• [Input data]
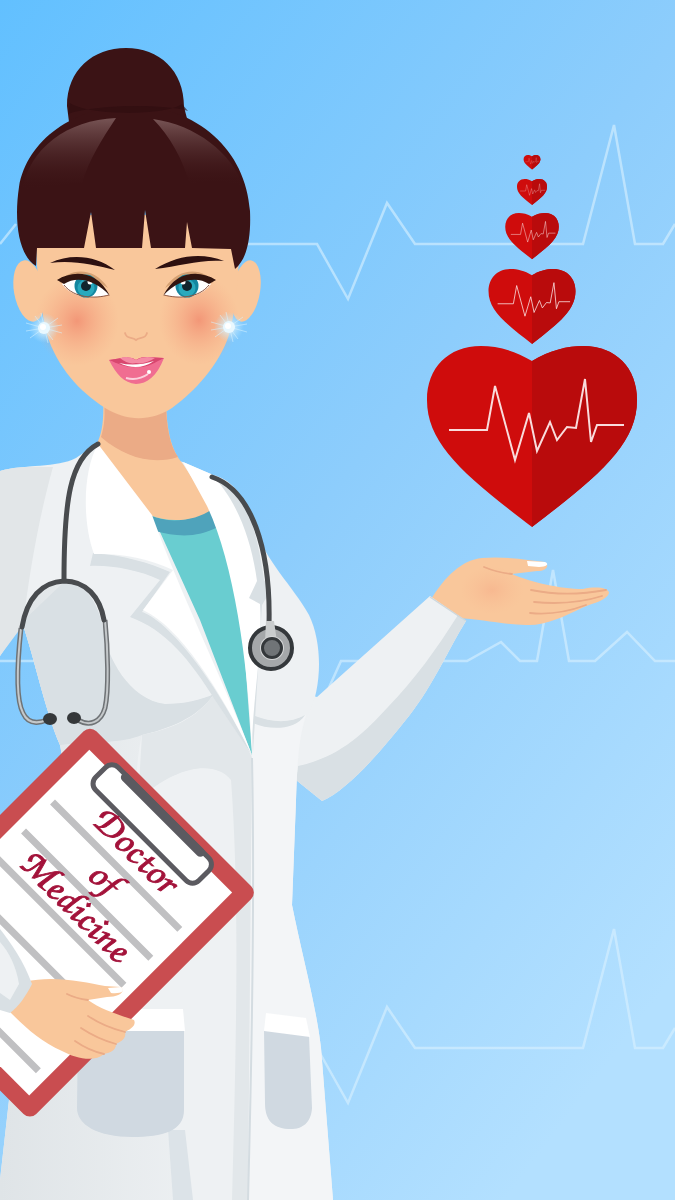
<!DOCTYPE html>
<html lang="en">
<head>
<meta charset="utf-8">
<title>Doctor of Medicine</title>
<style>
:root{--skin:#f9c79b;--skin-shade:#ebab86;--hair:#3b1315;--hair-dark:#2e0d10;--coat:#eef1f3;--coat-shade:#d9e0e4;--white:#fff;--pocket:#d0d9e1;--shirt:#69cdd0;--shirt-trim:#4fa3bb;--heart:#cf0c0c;--heart-dark:#b90b0c;--board:#c94d50;--tube:#484b4e;--metal:#a5a8aa;--ink:#a3123a;--rule:#c0c0c2}
html,body{margin:0;width:675px;height:1200px;overflow:hidden}
svg{display:block}
.pulse{fill:none;stroke:#d9f0ff;stroke-opacity:.62;stroke-width:2.5}
.tube{fill:none;stroke:var(--tube);stroke-width:5;stroke-linecap:round}
.crease{fill:none;stroke:var(--skin-shade);stroke-width:1.8;stroke-linecap:round}
.rules{stroke:var(--rule);stroke-width:7}
.title{font-family:"TeX Gyre Chorus","TeX Gyre Bonum",cursive;font-size:39px;fill:var(--ink);stroke:var(--ink);stroke-width:.8;text-anchor:middle}
</style>
</head>
<body>
<svg width="675" height="1200" viewBox="0 0 675 1200">
<defs>
<linearGradient id="sky" x1="0" y1="0" x2=".75" y2="1"><stop offset="0" stop-color="#62c0ff"/><stop offset=".5" stop-color="#8dcdfc"/><stop offset="1" stop-color="#b3e0ff"/></linearGradient>
<linearGradient id="sheen" x1="0" y1="0" x2="0" y2="1"><stop offset="0" stop-color="#8b6a6a" stop-opacity=".75"/><stop offset="1" stop-color="#3b1315" stop-opacity="0"/></linearGradient>
<radialGradient id="blush"><stop offset="0" stop-color="#f08268" stop-opacity=".7"/><stop offset="1" stop-color="#f6a583" stop-opacity="0"/></radialGradient>
<radialGradient id="sparkle"><stop offset="0" stop-color="#fff"/><stop offset=".4" stop-color="#d4f1ff" stop-opacity=".9"/><stop offset="1" stop-color="#b4e4ff" stop-opacity="0"/></radialGradient>
<linearGradient id="coat-side" x1="0" y1="0" x2="1" y2="0"><stop offset="0" stop-color="#dfe4e7"/><stop offset="1" stop-color="#eef1f3"/></linearGradient>
<g id="heart">
<path fill="var(--heart)" d="M0 15C-18 4-36 0-51 0C-84 0-105 22-105 54C-105 98-68 129 0 181C68 129 105 98 105 54C105 22 84 0 51 0C36 0 18 4 0 15Z"/>
<path fill="var(--heart-dark)" d="M0 15C18 4 36 0 51 0C84 0 105 22 105 54C105 98 68 129 0 181Z"/>
<path fill="none" stroke="#f9dcdc" stroke-width="2" d="M-83 84H-45L-37 40L-17 114L-3 67L5 105L18 76L25 94L35 81L44 82L53 33L59 96L65 79H92"/>
</g>
<g id="earring"><circle r="15" fill="url(#sparkle)" opacity=".7"/><path d="M-18 -5L18 5M-14 10L14 -10M-3 -15L4 15M-9 -12L9 12M-18 3L18 -3" stroke="#d8f3ff" stroke-opacity=".55"/><circle r="6" fill="#e8f8ff"/><circle cx="-1" cy="-1" r="3" fill="#fff"/></g>
<g id="eye">
<path fill="#d5a173" d="M-25 -4C-18 -18 8 -22 23 1C5 -11-10 -12-25 -4Z"/>
<path fill="#fff" d="M-23 -3C-12 -13 12 -14 24 8C8 12-12 12-23 -3Z"/>
<circle cx="1" cy="-1" r="11.5" fill="#1487a0"/><circle cx="1" cy="1" r="8.5" fill="#29a9bd"/><circle cx="1" cy="-1" r="5" fill="#12252d"/><circle cx="5" cy="-5" r="2.5" fill="#fff"/>
<path fill="#32150f" d="M-28 -7C-12 -17 12 -17 25 9C10 -8-9 -11-21 -3Z"/>
<path fill="none" stroke="#8f5640" d="M-21 -2C-11 11 9 12 24 8"/>
</g>
</defs>

<rect id="background" width="675" height="1200" fill="url(#sky)"/>
<g id="heartbeat-lines" class="pulse">
<path d="M0 244L16 224M245 244H317L348 299L387 203L415 244H583L614 125L635 244H663L675 224"/>
<path d="M0 661H40M317 714L341 661H467L501 642L520 661H537L553 570L569 661H595L627 632L655 661H675"/>
<path d="M317 1048L348 1103L387 1007L415 1048H583L614 929L635 1048H663L675 1028"/>
</g>

<g id="floating-hearts">
<use href="#heart" transform="translate(532 155) scale(.08)"/>
<use href="#heart" transform="translate(532 179) scale(.143)"/>
<use href="#heart" transform="translate(532 213) scale(.255)"/>
<use href="#heart" transform="translate(532 269) scale(.414)"/>
<use href="#heart" transform="translate(532 346)"/>
</g>

<g id="raised-arm">
<path fill="var(--skin)" d="M430 601C445 576 462 560 482 558C505 556 528 560 545 562C550 566 546 571 537 571L512 574C530 582 560 589 583 589C597 586 609 588 609 593C607 600 594 603 584 607C563 617 545 626 526 625C500 624 480 619 458 618Z"/>
<ellipse cx="492" cy="590" rx="32" ry="24" fill="url(#blush)" opacity=".3"/>
<path class="crease" d="M531 590C555 595 579 595 606 590M534 602C555 604 580 603 602 596M530 613C550 615 570 611 586 605M512 574C502 573 491 570 484 567"/>
<path fill="#fff" d="M527 561L545 562C550 564 546 567 539 567L528 566Z"/>
<path fill="var(--coat)" d="M430 596L317 697L290 690L296 780L322 801C350 789 385 746 409 716C434 684 449 648 466 621Z"/>
<path fill="var(--coat-shade)" d="M458 615C436 650 415 679 388 707C364 733 340 757 298 766L296 780L322 801C350 789 385 746 409 716C434 684 449 648 466 621Z"/>
<path fill="none" stroke="#cfd8dd" stroke-width="1.5" d="M430 597L466 621"/>
</g>

<g id="coat">
<path fill="var(--coat)" d="M0 471C25 464 57 468 76 458L98 443L183 462L213 475C235 480 246 501 254 526C266 562 293 586 309 615C323 644 322 688 308 716C298 740 297 770 296 800L292 905C302 955 316 1005 321 1048L333 1200H0V1180L9 1100L70 800L60 745C45 710 35 660 22 622L0 656Z"/>
<path fill="url(#coat-side)" d="M22 622C33 590 48 582 64 582C84 582 98 600 104 632C106 655 129 700 165 704C184 704 201 700 214 694C197 719 167 729 142 735C130 780 135 930 132 1010L168 1130L173 1200H0V1180L9 1100L70 800L60 745C45 710 35 660 22 622Z"/>
<path fill="var(--coat-shade)" d="M64 582C84 582 98 600 104 632C106 655 129 700 165 704C184 704 201 700 214 694C197 719 167 729 142 735C120 744 96 741 60 745C45 710 35 660 22 622Z"/>
<path fill="#e2e6e8" d="M0 471C20 465 40 467 53 467C41 510 31 560 23 625L0 656Z"/>
<path fill="#e2e7ea" d="M142 735C171 729 197 719 214 694C225 714 243 735 252 758V1200H232C236 1050 240 900 231 780C215 760 177 765 138 800Z"/>
<path fill="#f3f5f7" d="M252 758L255 720C274 729 295 725 306 715C298 740 297 770 296 800L292 905C302 955 316 1005 321 1048L333 1200H248Z"/>
<path fill="none" stroke="#d4dce1" stroke-width="2" d="M252 758C255 900 252 1050 248 1200"/>
<path fill="var(--coat-shade)" d="M255 716C270 722 290 724 305 715C295 731 268 730 253 723Z"/>
<path fill="#dce3e8" d="M168 1130H185L193 1200H173Z"/>
</g>

<g id="pockets">
<path fill="var(--pocket)" d="M78 1029H184V1110C184 1131 163 1137 132 1137C98 1137 77 1125 77 1108Z"/>
<path fill="#fff" d="M85 1009H183L185 1031H78Z"/>
<path fill="var(--pocket)" d="M264 1030L309 1036L312 1108C311 1124 301 1130 288 1129C272 1128 265 1119 265 1103Z"/>
<path fill="#fff" d="M266 1013L306 1018L310 1037L264 1031Z"/>
</g>

<g id="neckline">
<path fill="var(--shirt)" d="M150 510L213 500L240 590L252 755L200 620Z"/>
<path fill="var(--shirt-trim)" d="M147 514C170 525 193 521 211 508L218 527C197 538 177 537 155 531Z"/>
<path fill="var(--skin)" d="M103 395H166C166 430 171 450 183 464L212 509C195 522 168 523 150 515L96 445C103 433 104 417 103 395Z"/>
<path fill="var(--skin-shade)" d="M104 400H166C166 427 170 446 178 457C153 465 125 458 101 437C105 424 105 414 104 400Z"/>
<path fill="var(--coat-shade)" d="M93 553C123 555 150 563 170 572L142 612C160 617 205 660 252 755L215 700C190 660 166 630 130 617L160 580C139 570 111 565 90 566Z"/>
<path fill="#fff" d="M98 444L152 515C178 588 221 675 252 755C220 690 180 627 143 610L173 570C148 558 121 553 94 554C82 521 83 470 98 444Z"/>
<path fill="var(--coat-shade)" d="M210 475C245 484 257 530 264 580L271 590L262 605L253 752L247 640Z"/>
<path fill="#fff" d="M183 462L211 474C235 498 251 536 257 581L249 598L260 604C263 653 252 700 252 750C248 660 233 560 207 506Z"/>
</g>

<g id="head">
<ellipse cx="29" cy="291" rx="15" ry="31" fill="var(--skin)" transform="rotate(-10 29 291)"/>
<ellipse cx="246" cy="291" rx="14" ry="31" fill="var(--skin)" transform="rotate(10 246 291)"/>
<path fill="var(--skin)" d="M36 215H239C240 260 238 300 229 335C219 365 196 390 172 408C150 422 126 421 105 408C79 391 58 368 47 335C39 302 35 260 36 215Z"/>
<ellipse cx="77" cy="321" rx="42" ry="45" fill="url(#blush)"/><ellipse cx="199" cy="320" rx="40" ry="45" fill="url(#blush)"/>
<use href="#eye" transform="translate(85 287)"/>
<use href="#eye" transform="translate(188 287) scale(-1 1)"/>
<path fill="#2d1010" d="M50 263C72 253 96 256 115 270C94 265 74 260 50 263ZM224 261C202 252 177 255 155 269C180 266 201 259 224 261Z"/>
<path class="crease" d="M125 333C127 340 132 336 136 340C140 336 145 340 147 333"/>
<path fill="#f06d91" d="M109 360C120 359 128 355 136 360C144 355 153 358 164 358C157 376 147 384 136 384C124 383 116 374 109 360Z"/>
<path fill="#d8476f" d="M109 360C120 359 128 355 136 360C144 355 153 358 164 358C154 363 147 368 137 367C126 368 119 364 109 360Z"/>
<path fill="#f58ba5" d="M120 358Q129 355 136 360Q144 355 155 358Q144 365 136 363Q128 365 120 358Z"/>
<path fill="#fff" d="M119 363Q136 367 154 361Q138 372 119 363Z"/>
<path fill="none" stroke="#fbd1dc" stroke-width="2" d="M126 378Q138 381 148 374"/><circle cx="149" cy="372" r="2" fill="#fff"/>
<use href="#earring" x="44" y="328"/><use href="#earring" x="229" y="327"/>
</g>

<g id="hair">
<path fill="var(--hair)" d="M67 106C67 70 93 48 126 48C159 48 184 70 184 107L190 130H70Z"/>
<path fill="var(--hair)" d="M36 266C18 255 14 220 19 187C27 140 74 106 132 106C197 106 246 150 250 211C251 236 248 258 235 269L231 249L192 248L187 222L185 248H151L145 210L142 248H96L91 212L84 248H37Z"/>
<path fill="url(#sheen)" d="M22 190C30 148 67 120 116 118C102 139 89 160 82 183C60 184 43 187 22 190Z"/>
<path fill="url(#sheen)" d="M153 119C196 125 232 153 243 186C222 180 204 180 190 185C183 160 170 136 153 119Z"/>
<path fill="var(--hair-dark)" opacity=".6" d="M70 103C89 116 165 116 182 104L188 111C165 104 96 104 68 114Z"/>
</g>

<g id="stethoscope">
<path class="tube" d="M98 444C70 459 64 500 64 580M212 477C251 490 271 548 269 625"/>
<path fill="none" stroke="#6f7376" stroke-width="5" d="M21 628C17 665 16 700 23 713C28 724 37 724 47 720M105 620C108 650 109 690 105 708C101 722 90 727 78 720"/>
<path fill="none" stroke="#c4c8ca" stroke-width="2" d="M21 628C17 665 16 700 23 713C28 724 37 724 47 720M105 620C108 650 109 690 105 708C101 722 90 727 78 720"/>
<path class="tube" d="M22 627C27 598 42 582 64 581C86 581 100 597 104 620"/>
<ellipse cx="50" cy="719" rx="7" ry="6" fill="#35383a"/><ellipse cx="74" cy="718" rx="7" ry="6" fill="#35383a"/>
<circle cx="271" cy="648" r="21" fill="var(--metal)" stroke="#34383b" stroke-width="4"/>
<path fill="#c9cccd" d="M266 621H274L277 642H265Z"/>
<circle cx="272" cy="648" r="12" fill="#d5d7d8"/><circle cx="272" cy="648" r="9.5" fill="#707477" stroke="#34383b" stroke-width="3"/>
</g>

<g id="clipboard" transform="translate(90 725) rotate(45)">
<rect width="237" height="322" rx="9" fill="var(--board)"/>
<rect x="17" y="18" width="202" height="287" fill="#fff"/>
<path class="rules" d="M28 81H208M28 122H208M28 160H208M28 201H208M28 242H208M28 281H208"/>
<rect x="41" y="10" width="146" height="32" rx="9" fill="#fff" stroke="#5b5a60" stroke-width="5"/>
<path d="M62 12H168" stroke="#5b5a60" stroke-width="9" stroke-linecap="round"/>
<g class="title">
<text transform="translate(121 68) skewX(8)" textLength="104" lengthAdjust="spacingAndGlyphs">Doctor</text>
<text transform="translate(119 110) skewX(8)" textLength="30" lengthAdjust="spacingAndGlyphs">of</text>
<text transform="translate(118 150) skewX(8)" textLength="140" lengthAdjust="spacingAndGlyphs">Medicine</text>
</g>
</g>

<g id="holding-hand">
<path fill="var(--skin)" d="M25 982C52 975 84 982 105 986L121 987C126 992 119 997 107 997L88 1000C100 1009 119 1015 134 1020C137 1026 129 1030 125 1032C127 1039 120 1042 116 1044C116 1051 109 1053 104 1054C94 1063 75 1058 62 1051C41 1042 25 1027 9 1011Z"/>
<path class="crease" d="M88 1016C100 1024 113 1029 125 1032M81 1028C93 1036 105 1041 116 1044M75 1041C85 1048 95 1052 104 1054M88 1000C80 999 73 997 67 994"/>
<path fill="#fff" d="M108 988L121 987C126 991 121 994 111 993Z"/>
<path fill="var(--coat-shade)" d="M0 929C11 943 24 962 32 984C26 996 19 1006 10 1013L0 1010Z"/>
<path fill="var(--coat)" d="M0 942C9 952 16 966 19 984L10 1000L0 993Z"/>
</g>
</svg>
</body>
</html>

• [Task to complete] Please reproduce exactly the lines in the listing above from the one containing "758L255 720C274 729" through the one containing "514C170 525 193", both included, and nothing more.

• [Answer for this exercise]
<path fill="#f3f5f7" d="M252 758L255 720C274 729 295 725 306 715C298 740 297 770 296 800L292 905C302 955 316 1005 321 1048L333 1200H248Z"/>
<path fill="none" stroke="#d4dce1" stroke-width="2" d="M252 758C255 900 252 1050 248 1200"/>
<path fill="var(--coat-shade)" d="M255 716C270 722 290 724 305 715C295 731 268 730 253 723Z"/>
<path fill="#dce3e8" d="M168 1130H185L193 1200H173Z"/>
</g>

<g id="pockets">
<path fill="var(--pocket)" d="M78 1029H184V1110C184 1131 163 1137 132 1137C98 1137 77 1125 77 1108Z"/>
<path fill="#fff" d="M85 1009H183L185 1031H78Z"/>
<path fill="var(--pocket)" d="M264 1030L309 1036L312 1108C311 1124 301 1130 288 1129C272 1128 265 1119 265 1103Z"/>
<path fill="#fff" d="M266 1013L306 1018L310 1037L264 1031Z"/>
</g>

<g id="neckline">
<path fill="var(--shirt)" d="M150 510L213 500L240 590L252 755L200 620Z"/>
<path fill="var(--shirt-trim)" d="M147 514C170 525 193 521 211 508L218 527C197 538 177 537 155 531Z"/>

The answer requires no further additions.